Assignment: Check every line of the entries that follow, and copy the ones containing "length".
*** Supplied records ***
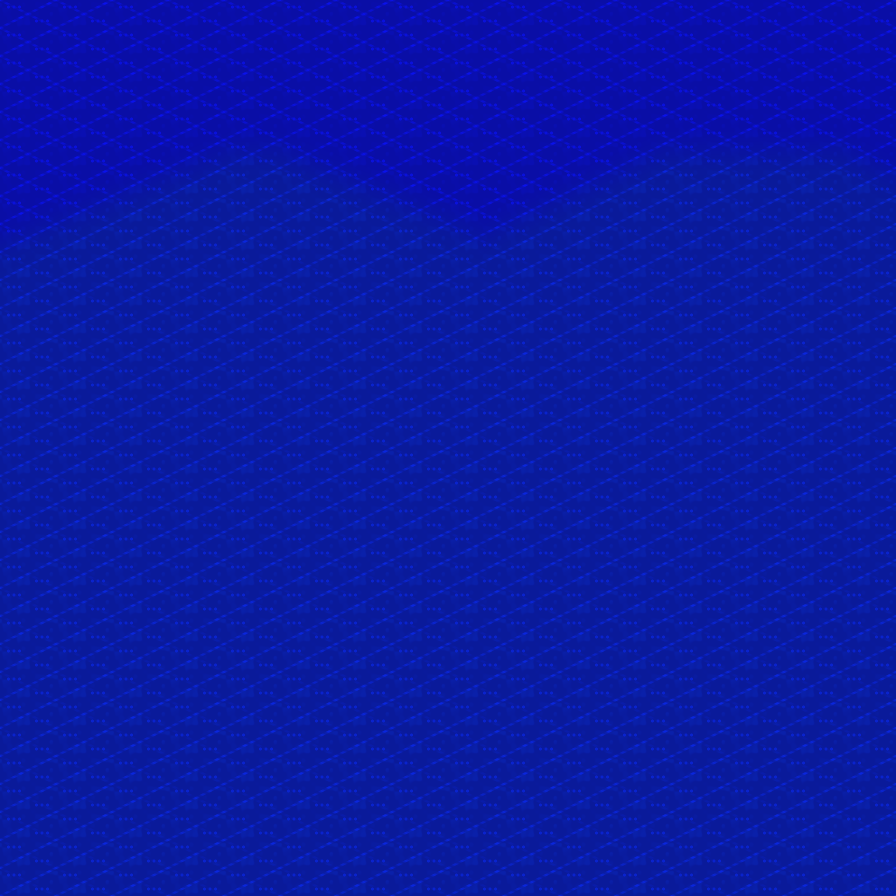
A Shadertoy shader for this pattern:

```glsl
// Fine blue lattice of beaded flat diamonds, with a brighter sky band above a soft ridge.

const vec2 REPEATS = vec2(16.0, 32.0);
const float LINE_HALF_WIDTH = 0.0013;
const float DOT_RADIUS = 0.0017;
const float DOT_SPACING = 0.0062;

const vec3 LOW_BASE = vec3(0.04, 0.10, 0.605);
const vec3 LOW_TINT = vec3(0.04, 0.125, 0.665);
const vec3 LOW_LINE = vec3(0.04, 0.15, 0.87);
const vec3 SKY_BASE = vec3(0.04, 0.055, 0.65);
const vec3 SKY_TINT = vec3(0.04, 0.06, 0.70);
const vec3 SKY_LINE = vec3(0.04, 0.07, 0.93);

float hash(vec2 p) {
    return fract(sin(dot(p, vec2(127.1, 311.7))) * 43758.5453);
}

// Smooth noise that wraps after the given number of cells.
float tiledNoise(vec2 p, vec2 cells) {
    vec2 i = floor(p);
    vec2 f = smoothstep(0.0, 1.0, p - i);
    vec2 a = mod(i, cells);
    vec2 b = mod(i + 1.0, cells);
    float bottom = mix(hash(a), hash(vec2(b.x, a.y)), f.x);
    float top = mix(hash(vec2(a.x, b.y)), hash(b), f.x);
    return mix(bottom, top, f.y);
}

// Signed offset from the nearest whole number.
float fromInteger(float x) {
    return fract(x + 0.5) - 0.5;
}

// Antialiased fill for a distance and a radius.
float cover(float d, float radius, float pixel) {
    return 1.0 - smoothstep(radius - 0.5 * pixel, radius + 0.5 * pixel, d);
}

// Line wherever the lattice coordinate is whole.
float latticeLine(float coord, float halfWidth, float pixel) {
    return cover(abs(fromInteger(coord)) / length(REPEATS), halfWidth, pixel);
}

// Soft beads spaced evenly along a line.
float beads(float along, float count) {
    return 0.5 + 0.5 * cos(6.28318 * along * count);
}

// Row of three dots centred on the origin.
float dotTriplet(vec2 p, float spacing, float radius, float pixel) {
    p.x -= spacing * clamp(floor(p.x / spacing + 0.5), -1.0, 1.0);
    return cover(length(p), radius, pixel);
}

float tent(float x, float centre, float height, float slope) {
    return height - slope * abs(x - centre);
}

// Height of the boundary below the sky band.
float ridge(float x) {
    float peaks = max(tent(x, 0.285, 0.84, 0.4), tent(x, 0.84, 0.875, 0.46));
    return min(peaks, 0.83);
}

void mainImage(out vec4 fragColor, in vec2 fragCoord) {
    vec2 uv = fragCoord / iResolution.xy;
    float pixel = 1.0 / min(iResolution.x, iResolution.y);
    vec2 grid = uv * REPEATS;
    float rising = grid.y - grid.x;
    float falling = grid.y + grid.x;
    float sky = smoothstep(-0.03, 0.03, uv.y - ridge(uv.x));

    // Beaded diamond sides, each fading towards one end.
    float riseLine = latticeLine(rising, LINE_HALF_WIDTH, pixel);
    riseLine *= mix(0.15, 1.0, beads(falling, 4.0)) * mix(0.6, 1.0, beads(falling + 0.2, 1.0));
    float fallLine = latticeLine(falling, LINE_HALF_WIDTH, pixel);
    fallLine *= mix(0.1, 0.6, beads(rising, 4.0)) * mix(0.35, 1.0, sky);

    // Dot rows halfway along the falling sides.
    vec2 side = vec2(fromInteger(falling), fract(rising) - 0.5);
    vec2 local = 0.5 * vec2(side.x - side.y, side.x + side.y) / REPEATS;
    float dots = 0.75 * dotTriplet(local, DOT_SPACING, DOT_RADIUS, pixel);
    float marks = max(max(riseLine, fallLine), dots);

    // Mottled facets that repeat with the lattice.
    vec2 cells = vec2(12.0, 6.0);
    float mottle = smoothstep(0.4, 0.8, tiledNoise(grid * cells, cells));
    float facet = smoothstep(0.4, 0.7, fract(rising)) * smoothstep(0.15, 0.4, fract(falling));
    float tint = mottle * mix(0.35, 1.0, facet);

    vec3 base = mix(LOW_BASE, SKY_BASE, sky);
    vec3 tintColor = mix(LOW_TINT, SKY_TINT, sky);
    vec3 lineColor = mix(LOW_LINE, SKY_LINE, sky);
    fragColor = vec4(mix(mix(base, tintColor, tint), lineColor, marks), 1.0);
}
```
*** End of Supplied records ***
Final answer:
    return cover(abs(fromInteger(coord)) / length(REPEATS), halfWidth, pixel);
    return cover(length(p), radius, pixel);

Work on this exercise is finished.